YOUR OBJECTIVE
Every line of the entries that holds the word "shape" is to be copied.

◇ ◇ ◇ ◇ ◇

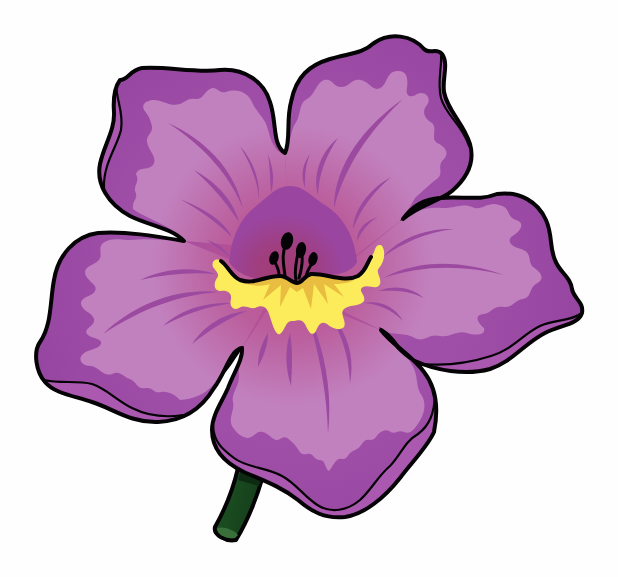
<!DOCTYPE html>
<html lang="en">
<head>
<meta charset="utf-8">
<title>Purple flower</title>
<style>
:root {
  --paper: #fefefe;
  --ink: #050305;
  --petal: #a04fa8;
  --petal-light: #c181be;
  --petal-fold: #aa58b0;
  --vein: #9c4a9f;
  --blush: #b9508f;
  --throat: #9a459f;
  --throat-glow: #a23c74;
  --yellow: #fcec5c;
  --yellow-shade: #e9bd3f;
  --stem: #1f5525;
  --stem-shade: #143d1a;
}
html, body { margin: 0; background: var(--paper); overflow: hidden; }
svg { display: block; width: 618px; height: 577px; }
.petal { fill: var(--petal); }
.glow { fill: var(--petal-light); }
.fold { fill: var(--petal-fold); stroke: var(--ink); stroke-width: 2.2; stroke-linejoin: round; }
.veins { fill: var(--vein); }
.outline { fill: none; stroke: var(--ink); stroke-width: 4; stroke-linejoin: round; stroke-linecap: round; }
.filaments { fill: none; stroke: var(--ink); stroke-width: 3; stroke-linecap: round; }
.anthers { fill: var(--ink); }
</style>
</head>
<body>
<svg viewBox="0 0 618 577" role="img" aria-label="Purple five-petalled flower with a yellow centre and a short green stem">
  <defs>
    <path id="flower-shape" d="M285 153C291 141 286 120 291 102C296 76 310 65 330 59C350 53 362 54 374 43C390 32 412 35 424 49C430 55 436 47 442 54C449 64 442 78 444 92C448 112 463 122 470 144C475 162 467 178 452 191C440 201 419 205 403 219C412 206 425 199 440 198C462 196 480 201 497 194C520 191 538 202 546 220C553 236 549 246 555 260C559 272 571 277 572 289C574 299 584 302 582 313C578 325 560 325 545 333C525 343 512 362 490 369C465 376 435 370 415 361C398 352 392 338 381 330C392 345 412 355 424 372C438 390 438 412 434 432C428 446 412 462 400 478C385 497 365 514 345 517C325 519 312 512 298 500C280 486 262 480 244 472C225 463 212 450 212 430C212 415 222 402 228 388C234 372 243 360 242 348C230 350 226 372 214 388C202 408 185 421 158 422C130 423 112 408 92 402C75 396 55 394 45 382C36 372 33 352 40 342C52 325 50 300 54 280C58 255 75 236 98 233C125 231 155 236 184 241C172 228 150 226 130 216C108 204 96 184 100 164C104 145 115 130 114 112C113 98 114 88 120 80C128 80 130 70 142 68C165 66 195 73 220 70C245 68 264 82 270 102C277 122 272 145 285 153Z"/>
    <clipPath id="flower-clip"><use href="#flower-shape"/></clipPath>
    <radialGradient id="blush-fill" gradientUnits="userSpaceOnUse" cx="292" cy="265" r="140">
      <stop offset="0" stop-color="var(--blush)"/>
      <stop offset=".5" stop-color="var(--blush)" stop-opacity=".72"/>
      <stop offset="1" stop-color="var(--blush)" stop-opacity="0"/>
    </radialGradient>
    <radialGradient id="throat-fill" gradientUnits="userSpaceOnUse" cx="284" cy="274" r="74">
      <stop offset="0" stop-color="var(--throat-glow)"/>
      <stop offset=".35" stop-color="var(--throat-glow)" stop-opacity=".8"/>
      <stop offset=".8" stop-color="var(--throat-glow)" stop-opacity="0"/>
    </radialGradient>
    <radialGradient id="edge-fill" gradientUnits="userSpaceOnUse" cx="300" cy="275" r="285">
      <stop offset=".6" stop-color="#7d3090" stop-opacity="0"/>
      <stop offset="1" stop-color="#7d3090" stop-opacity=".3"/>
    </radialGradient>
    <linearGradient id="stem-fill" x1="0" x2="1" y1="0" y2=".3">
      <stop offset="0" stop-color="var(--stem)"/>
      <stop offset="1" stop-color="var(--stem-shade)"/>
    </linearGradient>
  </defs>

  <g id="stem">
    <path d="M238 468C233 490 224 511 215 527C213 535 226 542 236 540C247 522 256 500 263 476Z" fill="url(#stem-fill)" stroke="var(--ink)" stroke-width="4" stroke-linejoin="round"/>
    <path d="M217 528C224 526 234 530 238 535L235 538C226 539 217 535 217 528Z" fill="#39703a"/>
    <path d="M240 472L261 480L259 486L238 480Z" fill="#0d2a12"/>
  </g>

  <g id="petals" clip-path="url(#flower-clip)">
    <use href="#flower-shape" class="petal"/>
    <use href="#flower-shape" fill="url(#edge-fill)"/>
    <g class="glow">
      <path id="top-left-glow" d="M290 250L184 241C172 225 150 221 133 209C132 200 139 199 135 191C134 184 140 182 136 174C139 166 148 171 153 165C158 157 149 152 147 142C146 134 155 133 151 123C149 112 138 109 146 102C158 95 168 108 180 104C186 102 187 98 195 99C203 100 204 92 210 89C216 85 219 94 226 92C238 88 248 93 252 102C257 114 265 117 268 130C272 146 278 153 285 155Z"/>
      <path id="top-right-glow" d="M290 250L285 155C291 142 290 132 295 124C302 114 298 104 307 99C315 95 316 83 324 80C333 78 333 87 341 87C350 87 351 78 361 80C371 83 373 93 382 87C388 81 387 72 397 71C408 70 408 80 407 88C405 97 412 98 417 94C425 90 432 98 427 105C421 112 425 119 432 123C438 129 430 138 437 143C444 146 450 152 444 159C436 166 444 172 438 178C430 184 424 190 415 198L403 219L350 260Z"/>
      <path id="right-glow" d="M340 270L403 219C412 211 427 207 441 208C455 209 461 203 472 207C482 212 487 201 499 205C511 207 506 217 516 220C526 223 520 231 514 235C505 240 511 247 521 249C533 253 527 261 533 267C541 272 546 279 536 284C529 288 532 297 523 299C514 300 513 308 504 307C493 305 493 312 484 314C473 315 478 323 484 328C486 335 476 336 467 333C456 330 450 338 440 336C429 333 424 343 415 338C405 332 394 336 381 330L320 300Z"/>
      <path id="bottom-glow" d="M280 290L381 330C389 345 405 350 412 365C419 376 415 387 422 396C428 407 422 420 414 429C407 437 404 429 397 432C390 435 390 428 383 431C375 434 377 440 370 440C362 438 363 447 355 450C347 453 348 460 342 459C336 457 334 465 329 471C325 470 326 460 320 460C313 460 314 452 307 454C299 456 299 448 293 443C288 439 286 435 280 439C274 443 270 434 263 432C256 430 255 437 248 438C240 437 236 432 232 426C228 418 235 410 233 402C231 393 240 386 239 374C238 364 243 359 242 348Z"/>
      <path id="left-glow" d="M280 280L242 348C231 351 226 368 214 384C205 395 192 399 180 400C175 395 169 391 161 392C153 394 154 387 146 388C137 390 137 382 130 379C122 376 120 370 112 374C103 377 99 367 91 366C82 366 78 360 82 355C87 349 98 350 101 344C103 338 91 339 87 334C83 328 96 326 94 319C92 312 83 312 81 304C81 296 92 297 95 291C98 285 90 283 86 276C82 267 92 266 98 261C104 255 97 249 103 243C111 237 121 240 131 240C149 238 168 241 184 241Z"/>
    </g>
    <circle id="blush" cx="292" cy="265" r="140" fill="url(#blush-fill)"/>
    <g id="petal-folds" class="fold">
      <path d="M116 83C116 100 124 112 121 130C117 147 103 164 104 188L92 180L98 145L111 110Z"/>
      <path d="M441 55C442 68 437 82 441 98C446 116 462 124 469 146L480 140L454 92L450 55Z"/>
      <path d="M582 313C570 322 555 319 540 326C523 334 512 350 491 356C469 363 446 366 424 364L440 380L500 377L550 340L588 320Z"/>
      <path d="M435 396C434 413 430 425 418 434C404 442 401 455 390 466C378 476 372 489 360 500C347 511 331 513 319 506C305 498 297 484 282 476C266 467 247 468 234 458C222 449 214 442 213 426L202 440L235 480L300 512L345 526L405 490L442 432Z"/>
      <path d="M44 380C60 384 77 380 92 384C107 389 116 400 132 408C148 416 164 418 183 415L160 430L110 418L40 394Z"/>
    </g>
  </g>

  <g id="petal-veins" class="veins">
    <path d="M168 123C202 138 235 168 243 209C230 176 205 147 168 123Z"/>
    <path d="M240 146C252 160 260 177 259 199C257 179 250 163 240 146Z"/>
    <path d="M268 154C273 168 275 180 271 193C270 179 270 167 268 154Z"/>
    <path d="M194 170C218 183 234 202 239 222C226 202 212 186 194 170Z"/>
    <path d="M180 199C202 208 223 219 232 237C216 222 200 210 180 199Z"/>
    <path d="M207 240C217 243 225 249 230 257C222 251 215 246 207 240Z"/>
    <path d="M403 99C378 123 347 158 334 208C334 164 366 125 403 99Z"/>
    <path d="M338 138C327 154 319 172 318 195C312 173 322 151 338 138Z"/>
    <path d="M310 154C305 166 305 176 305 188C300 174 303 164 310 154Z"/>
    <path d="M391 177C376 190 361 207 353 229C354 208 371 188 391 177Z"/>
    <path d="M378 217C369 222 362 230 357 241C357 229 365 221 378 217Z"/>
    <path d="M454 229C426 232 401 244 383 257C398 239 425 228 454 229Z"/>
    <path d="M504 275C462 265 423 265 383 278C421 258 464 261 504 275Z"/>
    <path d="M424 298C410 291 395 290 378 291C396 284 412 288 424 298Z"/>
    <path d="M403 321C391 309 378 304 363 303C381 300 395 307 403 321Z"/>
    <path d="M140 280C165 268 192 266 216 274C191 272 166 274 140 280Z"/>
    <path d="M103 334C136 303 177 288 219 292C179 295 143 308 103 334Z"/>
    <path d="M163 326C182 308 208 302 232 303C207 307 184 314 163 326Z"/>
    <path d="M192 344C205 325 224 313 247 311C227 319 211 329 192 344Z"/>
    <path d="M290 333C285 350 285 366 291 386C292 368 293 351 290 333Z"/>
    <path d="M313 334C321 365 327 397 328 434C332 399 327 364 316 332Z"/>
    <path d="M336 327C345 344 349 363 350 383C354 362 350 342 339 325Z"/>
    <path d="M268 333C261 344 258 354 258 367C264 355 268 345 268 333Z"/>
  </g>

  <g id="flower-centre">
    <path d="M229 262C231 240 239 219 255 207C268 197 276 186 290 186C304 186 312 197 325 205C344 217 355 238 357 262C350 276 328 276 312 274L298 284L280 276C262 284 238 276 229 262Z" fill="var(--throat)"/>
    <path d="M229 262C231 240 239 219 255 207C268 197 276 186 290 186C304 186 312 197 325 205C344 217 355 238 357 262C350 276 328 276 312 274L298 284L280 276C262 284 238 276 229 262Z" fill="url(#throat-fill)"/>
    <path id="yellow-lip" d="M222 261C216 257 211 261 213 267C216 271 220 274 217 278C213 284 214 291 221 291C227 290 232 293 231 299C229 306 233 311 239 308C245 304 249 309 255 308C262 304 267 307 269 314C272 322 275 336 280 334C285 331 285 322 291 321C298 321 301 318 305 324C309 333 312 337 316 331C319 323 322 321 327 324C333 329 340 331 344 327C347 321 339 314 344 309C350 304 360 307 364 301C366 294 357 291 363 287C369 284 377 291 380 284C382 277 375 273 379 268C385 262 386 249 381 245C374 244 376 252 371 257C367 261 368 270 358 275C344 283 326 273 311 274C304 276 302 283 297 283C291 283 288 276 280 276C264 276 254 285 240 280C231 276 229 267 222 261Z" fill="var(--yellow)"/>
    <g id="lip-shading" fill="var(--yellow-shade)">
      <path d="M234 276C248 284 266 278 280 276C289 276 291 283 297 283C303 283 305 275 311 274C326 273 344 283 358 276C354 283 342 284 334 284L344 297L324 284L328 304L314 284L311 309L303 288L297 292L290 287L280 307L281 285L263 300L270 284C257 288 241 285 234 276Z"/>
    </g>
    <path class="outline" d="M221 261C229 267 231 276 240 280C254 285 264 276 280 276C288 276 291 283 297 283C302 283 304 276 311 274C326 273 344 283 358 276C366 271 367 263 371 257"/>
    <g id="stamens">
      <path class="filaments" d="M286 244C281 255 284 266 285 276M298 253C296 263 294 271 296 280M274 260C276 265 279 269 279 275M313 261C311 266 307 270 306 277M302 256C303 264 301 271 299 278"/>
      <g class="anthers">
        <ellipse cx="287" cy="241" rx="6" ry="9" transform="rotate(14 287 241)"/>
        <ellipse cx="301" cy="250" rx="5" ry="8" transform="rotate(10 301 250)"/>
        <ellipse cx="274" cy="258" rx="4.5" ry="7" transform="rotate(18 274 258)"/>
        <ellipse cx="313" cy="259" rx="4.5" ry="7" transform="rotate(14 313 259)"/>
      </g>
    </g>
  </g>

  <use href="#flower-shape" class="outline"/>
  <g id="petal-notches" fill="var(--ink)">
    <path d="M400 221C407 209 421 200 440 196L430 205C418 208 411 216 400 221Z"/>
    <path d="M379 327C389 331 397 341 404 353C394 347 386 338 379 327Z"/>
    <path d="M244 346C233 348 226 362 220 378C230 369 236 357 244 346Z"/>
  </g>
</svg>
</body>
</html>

◇ ◇ ◇ ◇ ◇

SOLUTION
    <path id="flower-shape" d="M285 153C291 141 286 120 291 102C296 76 310 65 330 59C350 53 362 54 374 43C390 32 412 35 424 49C430 55 436 47 442 54C449 64 442 78 444 92C448 112 463 122 470 144C475 162 467 178 452 191C440 201 419 205 403 219C412 206 425 199 440 198C462 196 480 201 497 194C520 191 538 202 546 220C553 236 549 246 555 260C559 272 571 277 572 289C574 299 584 302 582 313C578 325 560 325 545 333C525 343 512 362 490 369C465 376 435 370 415 361C398 352 392 338 381 330C392 345 412 355 424 372C438 390 438 412 434 432C428 446 412 462 400 478C385 497 365 514 345 517C325 519 312 512 298 500C280 486 262 480 244 472C225 463 212 450 212 430C212 415 222 402 228 388C234 372 243 360 242 348C230 350 226 372 214 388C202 408 185 421 158 422C130 423 112 408 92 402C75 396 55 394 45 382C36 372 33 352 40 342C52 325 50 300 54 280C58 255 75 236 98 233C125 231 155 236 184 241C172 228 150 226 130 216C108 204 96 184 100 164C104 145 115 130 114 112C113 98 114 88 120 80C128 80 130 70 142 68C165 66 195 73 220 70C245 68 264 82 270 102C277 122 272 145 285 153Z"/>
    <clipPath id="flower-clip"><use href="#flower-shape"/></clipPath>
    <use href="#flower-shape" class="petal"/>
    <use href="#flower-shape" fill="url(#edge-fill)"/>
  <use href="#flower-shape" class="outline"/>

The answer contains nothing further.